If your trigger finger is mild and you choose a non-surgical treatment, the hand surgeons and hand therapists at the Hand Centre will work with you to determine the best management plan for you. Such a plan might involve:

  • Splinting for up to 6 weeks to rest your affected finger or thumb in an extended, and to prevent you from curling your fingers during sleep.
  • Finger exercises to assist in maintaining mobility in your finger or thumb
  • A change in activity for 3 to 4 weeks, avoiding repetitive and prolonged gripping
  • Advice on ways to use your hand so as to prevent further aggravation of the condition
  • Oral anti-inflammatories to relieve swelling and pain.
  • Steroidal injections into the area around the tendon and pulley to reduce inflammation and swelling.

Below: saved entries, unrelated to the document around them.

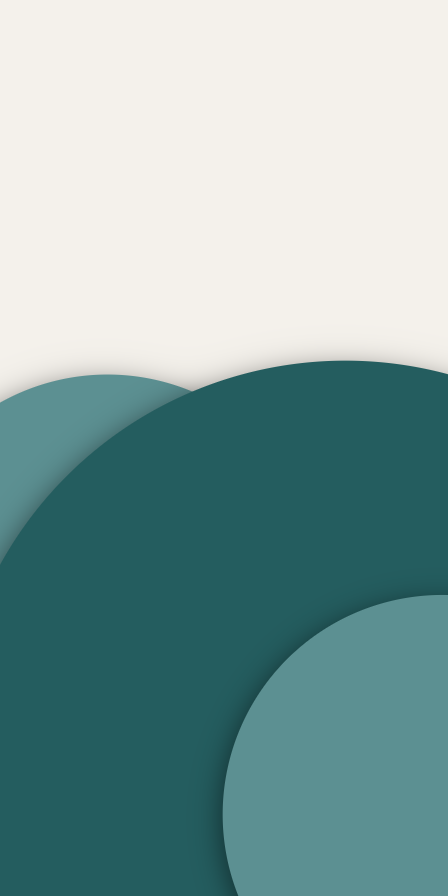
This background is drawn by a WebGL 1 fragment shader. Its source:

```glsl
precision highp float;
// Three large overlapping paper discs on a plain cream ground.
// Each disc is a circle distance function, laid back to front, and each
// casts a soft, slightly offset shadow on whatever lies beneath it.

uniform vec2 u_resolution;

// Colours
const vec3 CREAM = vec3(0.957, 0.945, 0.922);
const vec3 LIGHT_TEAL = vec3(0.361, 0.565, 0.573);
const vec3 DARK_TEAL = vec3(0.141, 0.365, 0.373);

// Discs as (centre x, centre y, radius), in canvas widths
const vec3 LEFT_DISC = vec3(0.240, 0.674, 0.490);
const vec3 LARGE_DISC = vec3(0.771, 0.315, 0.880);
const vec3 RIGHT_DISC = vec3(0.987, 0.182, 0.490);

// Shadow
const vec2 SHADOW_OFFSET = vec2(-0.010, -0.010);
const float SHADOW_SIGMA = 0.029;
const float SHADOW_STRENGTH = 0.42;

// Signed distance to a disc, negative inside
float discDistance(vec2 p, vec3 disc) {
  return length(p - disc.xy) - disc.z;
}

// Logistic approximation of a Gaussian-blurred edge
float blurredCover(float d) {
  return 1.0 / (1.0 + exp(clamp(1.702 * d / SHADOW_SIGMA, -30.0, 30.0)));
}

// Lays one disc and its shadow over the colour below
vec3 layDisc(vec3 below, vec2 p, vec3 disc, vec3 paint, float pixel) {
  float shadow = blurredCover(discDistance(p - SHADOW_OFFSET, disc));
  float cover = clamp(0.5 - discDistance(p, disc) / pixel, 0.0, 1.0);
  return mix(below * (1.0 - SHADOW_STRENGTH * shadow), paint, cover);
}

void main() {
  float pixel = 1.0 / u_resolution.x;
  vec2 p = gl_FragCoord.xy * pixel;

  // Back to front
  vec3 color = CREAM;
  color = layDisc(color, p, LEFT_DISC, LIGHT_TEAL, pixel);
  color = layDisc(color, p, LARGE_DISC, DARK_TEAL, pixel);
  color = layDisc(color, p, RIGHT_DISC, LIGHT_TEAL, pixel);

  gl_FragColor = vec4(color, 1.0);
}
```
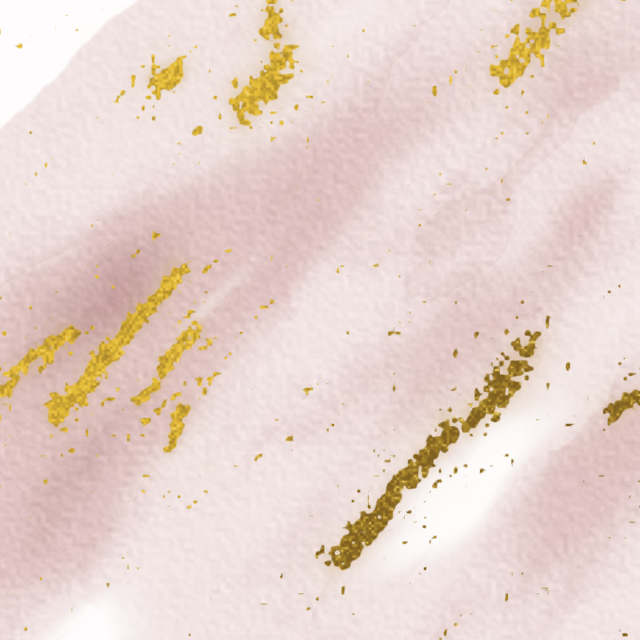
Give the GLSL for this background, as a WebGL 2 fragment shader.

```glsl
#version 300 es
precision highp float;
// Blush watercolour with flaked gold foil. Soft diagonal washes are summed
// into one pigment value; foil is a set of brushed segments broken up by noise.
// An embossed noise gives the paper its fine leathery grain.
uniform vec2 u_resolution;
out vec4 fragColor;

const vec3 PAPER  = vec3(0.995, 0.99, 0.988);
const vec3 BLUSH  = vec3(0.945, 0.895, 0.89);
const vec3 ROSE   = vec3(0.88, 0.77, 0.765);
const vec3 MAUVE  = vec3(0.77, 0.62, 0.62);
const vec3 GOLD   = vec3(0.90, 0.74, 0.23);
const vec3 BRONZE = vec3(0.50, 0.38, 0.13);
const vec3 SHINE  = vec3(0.97, 0.88, 0.56);
const vec3 DUST   = vec3(0.80, 0.67, 0.46);

const vec2  BRUSH_DIR   = vec2(0.73, 0.683);
const float GRAIN_FREQ  = 125.0;
const float GRAIN_DEPTH = 0.045;
const float FLAKE_FREQ  = 125.0;
const float FOIL_CUTOFF = 0.62;
const float HALO_RADIUS = 0.075;
const float HALO_LEVEL  = 0.25;

// Washes: centre, half length, half width; negative strength lifts pigment.
const int WASHES = 11;
const vec4 WASH[WASHES] = vec4[](
  vec4(0.14, 0.53, 0.25, 0.075), vec4(0.47, 0.66, 0.26, 0.07),
  vec4(0.09, 0.24, 0.26, 0.10),  vec4(0.68, 0.45, 0.25, 0.09),
  vec4(0.93, 0.23, 0.22, 0.09),  vec4(0.92, 0.65, 0.09, 0.05),
  vec4(0.02, 0.97, 0.12, 0.07),  vec4(0.72, 0.22, 0.20, 0.05),
  vec4(0.10, 0.00, 0.10, 0.05),  vec4(0.36, 0.57, 0.14, 0.018),
  vec4(0.88, 0.87, 0.10, 0.05));
const float WASH_STRENGTH[WASHES] = float[](
  1.15, 0.75, 0.85, 0.5, 0.7, 0.45, -0.5, -0.8, -0.9, -0.6, 0.3);

// Foil strokes: start, end; then their half widths.
const int STROKES = 11;
const vec4 STROKE[STROKES] = vec4[](
  vec4(0.42, 1.01, 0.43, 0.93), vec4(0.44, 0.91, 0.38, 0.82),
  vec4(0.24, 0.88, 0.28, 0.89), vec4(0.79, 0.88, 0.91, 1.02),
  vec4(0.00, 0.39, 0.11, 0.47), vec4(0.09, 0.35, 0.28, 0.58),
  vec4(0.22, 0.37, 0.31, 0.49), vec4(0.27, 0.30, 0.29, 0.37),
  vec4(0.53, 0.12, 0.70, 0.34), vec4(0.74, 0.35, 0.83, 0.45),
  vec4(0.96, 0.36, 1.01, 0.38));
const float STROKE_WIDTH[STROKES] = float[](
  0.018, 0.028, 0.014, 0.022, 0.017, 0.019, 0.014, 0.011, 0.022, 0.027, 0.016);

float hash(vec2 p) {
  return fract(sin(dot(p, vec2(127.1, 311.7))) * 43758.5453);
}

float noise(vec2 p) {
  vec2 i = floor(p), f = fract(p);
  f = f * f * (3.0 - 2.0 * f);
  return mix(mix(hash(i), hash(i + vec2(1, 0)), f.x),
             mix(hash(i + vec2(0, 1)), hash(i + vec2(1, 1)), f.x), f.y);
}

float fbm(vec2 p) {
  float sum = 0.0, amp = 0.5;
  for (int i = 0; i < 5; i++) {
    sum += amp * noise(p);
    p = mat2(1.6, 1.2, -1.2, 1.6) * p + 7.3;
    amp *= 0.5;
  }
  return sum;
}

// Coordinates along and across the brush direction.
vec2 brushSpace(vec2 p) {
  return vec2(dot(p, BRUSH_DIR), dot(p, vec2(-BRUSH_DIR.y, BRUSH_DIR.x)));
}

float segmentDistance(vec2 p, vec2 a, vec2 b) {
  vec2 ab = b - a;
  return length(p - a - ab * clamp(dot(p - a, ab) / dot(ab, ab), 0.0, 1.0));
}

float pigment(vec2 p) {
  vec2 q = p + 0.10 * (vec2(fbm(p * 4.0), fbm(p * 4.0 + 31.0)) - 0.5);
  vec2 b = brushSpace(q);
  float tone = 0.9 * (fbm(b * vec2(3.0, 9.0) + 5.0) - 0.47);
  for (int i = 0; i < WASHES; i++) {
    vec2 d = brushSpace(q - WASH[i].xy) / WASH[i].zw;
    tone += WASH_STRENGTH[i] * exp(-dot(d, d));
  }
  // Wet edges where one layer dried over another.
  float layer = fbm(b * vec2(2.5, 6.0) + 19.0) - 0.5;
  tone += 0.14 * smoothstep(0.0, 0.012, layer) * exp(-8.0 * max(layer, 0.0));
  // Bare corner beyond a crisp brush edge.
  float corner = p.y - p.x - 0.79 + 0.04 * (fbm(p * 14.0) - 0.5);
  return tone - 0.8 * smoothstep(-0.006, 0.012, corner);
}

void main() {
  vec2 p = gl_FragCoord.xy / u_resolution.y;

  // Watercolour ground
  float tone = pigment(p);
  vec3 color = mix(BLUSH, PAPER, smoothstep(0.0, 0.75, -tone));
  color = mix(color, ROSE, smoothstep(0.0, 0.65, tone));
  color = mix(color, MAUVE, smoothstep(0.65, 1.6, tone));

  // Embossed grain
  vec2 g = p * GRAIN_FREQ;
  float relief = noise(g + 0.35) - noise(g - 0.35) + 0.5 * (noise(g * 2.1) - 0.5);
  color += GRAIN_DEPTH * relief * smoothstep(-0.7, 0.5, tone);

  // Foil coverage: dense cores inside sparse halos
  vec2 w = p + 0.022 * (vec2(noise(p * 22.0), noise(p * 22.0 + 40.0)) - 0.5);
  float core = 0.0, halo = 0.0;
  for (int i = 0; i < STROKES; i++) {
    float d = segmentDistance(w, STROKE[i].xy, STROKE[i].zw);
    float c = d / STROKE_WIDTH[i], h = d / HALO_RADIUS;
    core = max(core, exp(-c * c));
    halo = max(halo, exp(-h * h));
  }
  float streak = noise(brushSpace(p) * vec2(18.0, 75.0));
  float flake = noise(p * FLAKE_FREQ + 11.0);
  float field = max(core, HALO_LEVEL * halo)
              + 1.6 * (mix(streak, flake, 0.55) - 0.5) - FOIL_CUTOFF;
  float edge = clamp(fwidth(field), 0.03, 0.25);
  float foil = smoothstep(-edge, edge, field);

  // Gold dust, then glittering leaf that darkens to the lower right
  color = mix(color, DUST, 0.35 * core + 0.10 * halo * fbm(p * 30.0));
  float shade = 0.65 * smoothstep(0.1, -0.4, p.y - p.x);
  float glitter = noise(p * 230.0) + 0.5 * noise(p * 90.0) - 0.75;
  vec3 leaf = mix(GOLD, BRONZE, clamp(shade + 0.15 - 0.7 * glitter, 0.0, 1.0));
  leaf = mix(leaf, SHINE, 0.6 * smoothstep(0.25, 0.65, glitter));
  fragColor = vec4(mix(color, leaf, foil), 1.0);
}
```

These are usually most beneficial if given soon after symptoms begin.
Operative treatment

If your trigger finger is moderate to severe, or if non-surgical treatment has failed to relieve your symptoms, you may choose to undergo surgery to open the pulley at the base your affected finger or thumb so that the tendon can move through it freely. This procedure is usually referred to as a trigger finger release. It can be performed in a hospital or a day surgery, either under a general anaesthetic or under sedation with a local anaesthetic. It is most common for the surgery to be performed under a general anaesthetic.

If you are a public patient, you will go on a waiting list for your surgery. The waiting time can be up to two years. If you are a private patient, you can generally have your surgery at a time that is convenient to you, usually within a few weeks of diagnosis.

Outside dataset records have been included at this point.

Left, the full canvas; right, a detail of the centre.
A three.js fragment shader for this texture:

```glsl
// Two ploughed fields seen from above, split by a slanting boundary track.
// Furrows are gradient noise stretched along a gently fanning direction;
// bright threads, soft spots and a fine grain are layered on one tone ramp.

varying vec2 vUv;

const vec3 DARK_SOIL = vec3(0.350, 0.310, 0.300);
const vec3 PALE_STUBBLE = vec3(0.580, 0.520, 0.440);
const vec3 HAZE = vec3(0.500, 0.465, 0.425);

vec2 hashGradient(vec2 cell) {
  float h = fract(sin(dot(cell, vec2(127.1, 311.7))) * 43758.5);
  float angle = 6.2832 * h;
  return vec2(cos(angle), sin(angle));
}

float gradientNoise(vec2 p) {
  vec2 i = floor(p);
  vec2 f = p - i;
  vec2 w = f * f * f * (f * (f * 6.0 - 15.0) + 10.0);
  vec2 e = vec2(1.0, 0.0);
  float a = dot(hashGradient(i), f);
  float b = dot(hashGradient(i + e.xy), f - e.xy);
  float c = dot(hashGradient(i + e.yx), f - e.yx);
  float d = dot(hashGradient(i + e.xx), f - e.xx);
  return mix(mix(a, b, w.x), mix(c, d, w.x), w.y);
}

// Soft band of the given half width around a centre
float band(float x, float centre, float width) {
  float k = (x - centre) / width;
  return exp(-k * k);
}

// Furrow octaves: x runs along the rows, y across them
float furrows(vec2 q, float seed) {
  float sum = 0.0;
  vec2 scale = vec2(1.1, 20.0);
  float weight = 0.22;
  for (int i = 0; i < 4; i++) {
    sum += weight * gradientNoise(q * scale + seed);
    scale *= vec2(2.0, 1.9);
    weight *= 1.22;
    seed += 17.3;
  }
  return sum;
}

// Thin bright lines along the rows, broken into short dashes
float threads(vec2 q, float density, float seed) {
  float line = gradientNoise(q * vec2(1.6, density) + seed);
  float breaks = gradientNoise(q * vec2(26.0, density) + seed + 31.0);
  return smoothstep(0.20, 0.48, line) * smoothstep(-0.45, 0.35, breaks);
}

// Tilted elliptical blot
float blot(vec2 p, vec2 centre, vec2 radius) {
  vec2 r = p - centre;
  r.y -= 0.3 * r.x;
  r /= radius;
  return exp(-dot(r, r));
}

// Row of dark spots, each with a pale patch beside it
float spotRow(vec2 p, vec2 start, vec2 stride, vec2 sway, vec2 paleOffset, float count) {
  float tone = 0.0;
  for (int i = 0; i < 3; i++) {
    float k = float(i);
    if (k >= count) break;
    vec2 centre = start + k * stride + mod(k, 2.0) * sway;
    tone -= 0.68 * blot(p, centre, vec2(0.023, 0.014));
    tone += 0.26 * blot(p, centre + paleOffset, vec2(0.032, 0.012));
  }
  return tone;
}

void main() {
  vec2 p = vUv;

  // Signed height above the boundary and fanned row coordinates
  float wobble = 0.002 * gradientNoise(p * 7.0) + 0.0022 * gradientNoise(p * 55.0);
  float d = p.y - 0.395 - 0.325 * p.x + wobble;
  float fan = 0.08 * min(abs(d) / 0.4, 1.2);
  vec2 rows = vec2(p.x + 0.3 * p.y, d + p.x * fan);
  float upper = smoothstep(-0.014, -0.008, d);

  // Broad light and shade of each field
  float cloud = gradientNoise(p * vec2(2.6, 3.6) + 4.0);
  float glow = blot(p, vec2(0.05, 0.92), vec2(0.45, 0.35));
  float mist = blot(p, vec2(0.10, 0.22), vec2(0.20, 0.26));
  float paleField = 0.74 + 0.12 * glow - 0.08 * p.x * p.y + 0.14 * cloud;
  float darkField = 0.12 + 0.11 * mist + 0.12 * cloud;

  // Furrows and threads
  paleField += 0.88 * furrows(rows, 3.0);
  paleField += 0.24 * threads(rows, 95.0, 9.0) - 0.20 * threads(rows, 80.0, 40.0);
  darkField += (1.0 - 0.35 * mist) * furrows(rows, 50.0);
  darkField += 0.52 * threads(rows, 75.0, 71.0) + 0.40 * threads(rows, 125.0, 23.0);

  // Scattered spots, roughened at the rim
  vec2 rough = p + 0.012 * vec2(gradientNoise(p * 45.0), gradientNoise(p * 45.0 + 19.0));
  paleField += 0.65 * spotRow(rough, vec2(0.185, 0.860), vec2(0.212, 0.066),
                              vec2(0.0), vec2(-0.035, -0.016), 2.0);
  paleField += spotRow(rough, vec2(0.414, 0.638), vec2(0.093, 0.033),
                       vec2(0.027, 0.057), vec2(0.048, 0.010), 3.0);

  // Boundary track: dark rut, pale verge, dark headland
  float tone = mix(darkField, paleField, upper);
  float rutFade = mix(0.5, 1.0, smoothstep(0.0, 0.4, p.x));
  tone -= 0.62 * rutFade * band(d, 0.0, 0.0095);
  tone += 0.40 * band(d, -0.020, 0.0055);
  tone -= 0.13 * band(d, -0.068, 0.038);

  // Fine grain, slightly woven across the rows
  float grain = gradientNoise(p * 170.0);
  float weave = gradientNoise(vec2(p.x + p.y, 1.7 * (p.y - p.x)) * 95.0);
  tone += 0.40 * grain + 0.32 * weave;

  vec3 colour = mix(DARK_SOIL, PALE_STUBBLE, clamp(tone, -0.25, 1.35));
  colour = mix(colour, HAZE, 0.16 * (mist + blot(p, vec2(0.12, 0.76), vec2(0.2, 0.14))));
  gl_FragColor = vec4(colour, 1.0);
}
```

During your surgery, your surgeon will make a small incision in your palm at the base of the affected finger or thumb and cut through the first pulley, relieving the constriction on the tendon as is passes through the tendon sheath. If the lining of the tendon itself is inflamed, your surgeon may also remove the thickened covering of the tendon, in a procedure is called a tenosynovectomy. Once this is done, your surgeon will suture up the cut and apply a light dressing to protect the wound but allow the affected finger to move.

At the Hand Centre, both private and public trigger finger procedures are usually performed under general anaesthetic.

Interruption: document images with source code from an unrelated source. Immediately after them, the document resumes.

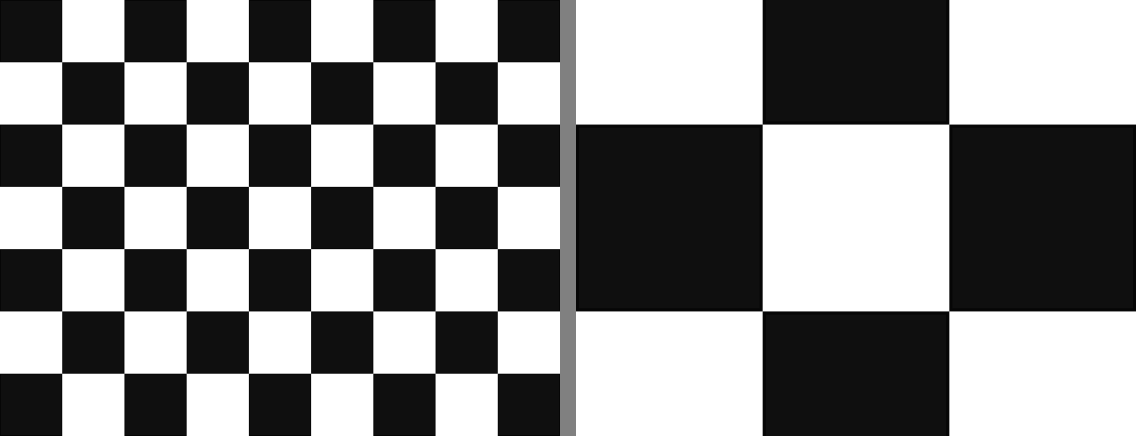
Left: the whole. Right: its middle third, enlarged.
Write a WebGL 1 fragment shader that draws this pattern.

```glsl
precision highp float;
// Checkerboard of black and white squares, dark in all four corners.
// Each cell's parity gives a sign; edge distances soften it over one pixel,
// and every black square carries a hairline rim of deeper black.

#define GRID vec2(9.0, 7.0)
#define BLACK vec3(0.06)
#define WHITE vec3(1.0)
#define RIM_BLACK vec3(0.025)
#define RIM_WIDTH 0.017

uniform vec2 u_resolution;

// Distance from a point to the nearest cell border on each axis, in cells.
vec2 borderDistance(vec2 p) {
  return 0.5 - abs(fract(p) - 0.5);
}

// Coverage by white squares, box filtered over one pixel.
float whiteCoverage(vec2 p, vec2 border, vec2 pixel) {
  vec2 parity = 1.0 - 2.0 * mod(floor(p), 2.0);
  vec2 wave = parity * clamp(2.0 * border / pixel, 0.0, 1.0);
  return 0.5 - 0.5 * wave.x * wave.y;
}

void main() {
  vec2 p = gl_FragCoord.xy / u_resolution * GRID;
  vec2 pixel = GRID / u_resolution;
  vec2 border = borderDistance(p);

  // Hairline rim inside each black square
  float halfPixel = 0.5 * max(pixel.x, pixel.y);
  float rim = 1.0 - smoothstep(RIM_WIDTH - halfPixel, RIM_WIDTH + halfPixel,
                               min(border.x, border.y));
  vec3 dark = mix(BLACK, RIM_BLACK, rim);

  gl_FragColor = vec4(mix(dark, WHITE, whiteCoverage(p, border, pixel)), 1.0);
}
```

Post-operative treatment

Following your trigger finger release, you will usually be able to go home once you have recovered from the anaesthetic. Your hand will be dressed, and you will have to keep the hand dry for a week or so. You will likely be given pain medication for the first few days and a list of instructions about what to do. If you have non-dissolving sutures, they will be removed 10 to 14 days after your operation.

You will generally be encouraged to start moving your finger almost immediately after surgery, and to return to normal activities as soon as you are able. You should see your surgeon 4 to 6 weeks after your operation. You may experience soreness at the site of the cut and general discomfort for the first 6 to 8 weeks.

You will not usually require hand therapy following a trigger finger release, unless, for example, you are experiencing greater-than-usual post-operative discomfort, require assistance in reducing post-operative scarring, or if you are returning to an activity that caused or exacerbated your trigger finger. If you require therapy, the hand surgeons and hand therapists at the Hand Centre will work with you to determine the best therapy plan for you.

Suite 4, Level 4, 171 Bigge St, Liverpool NSW 2170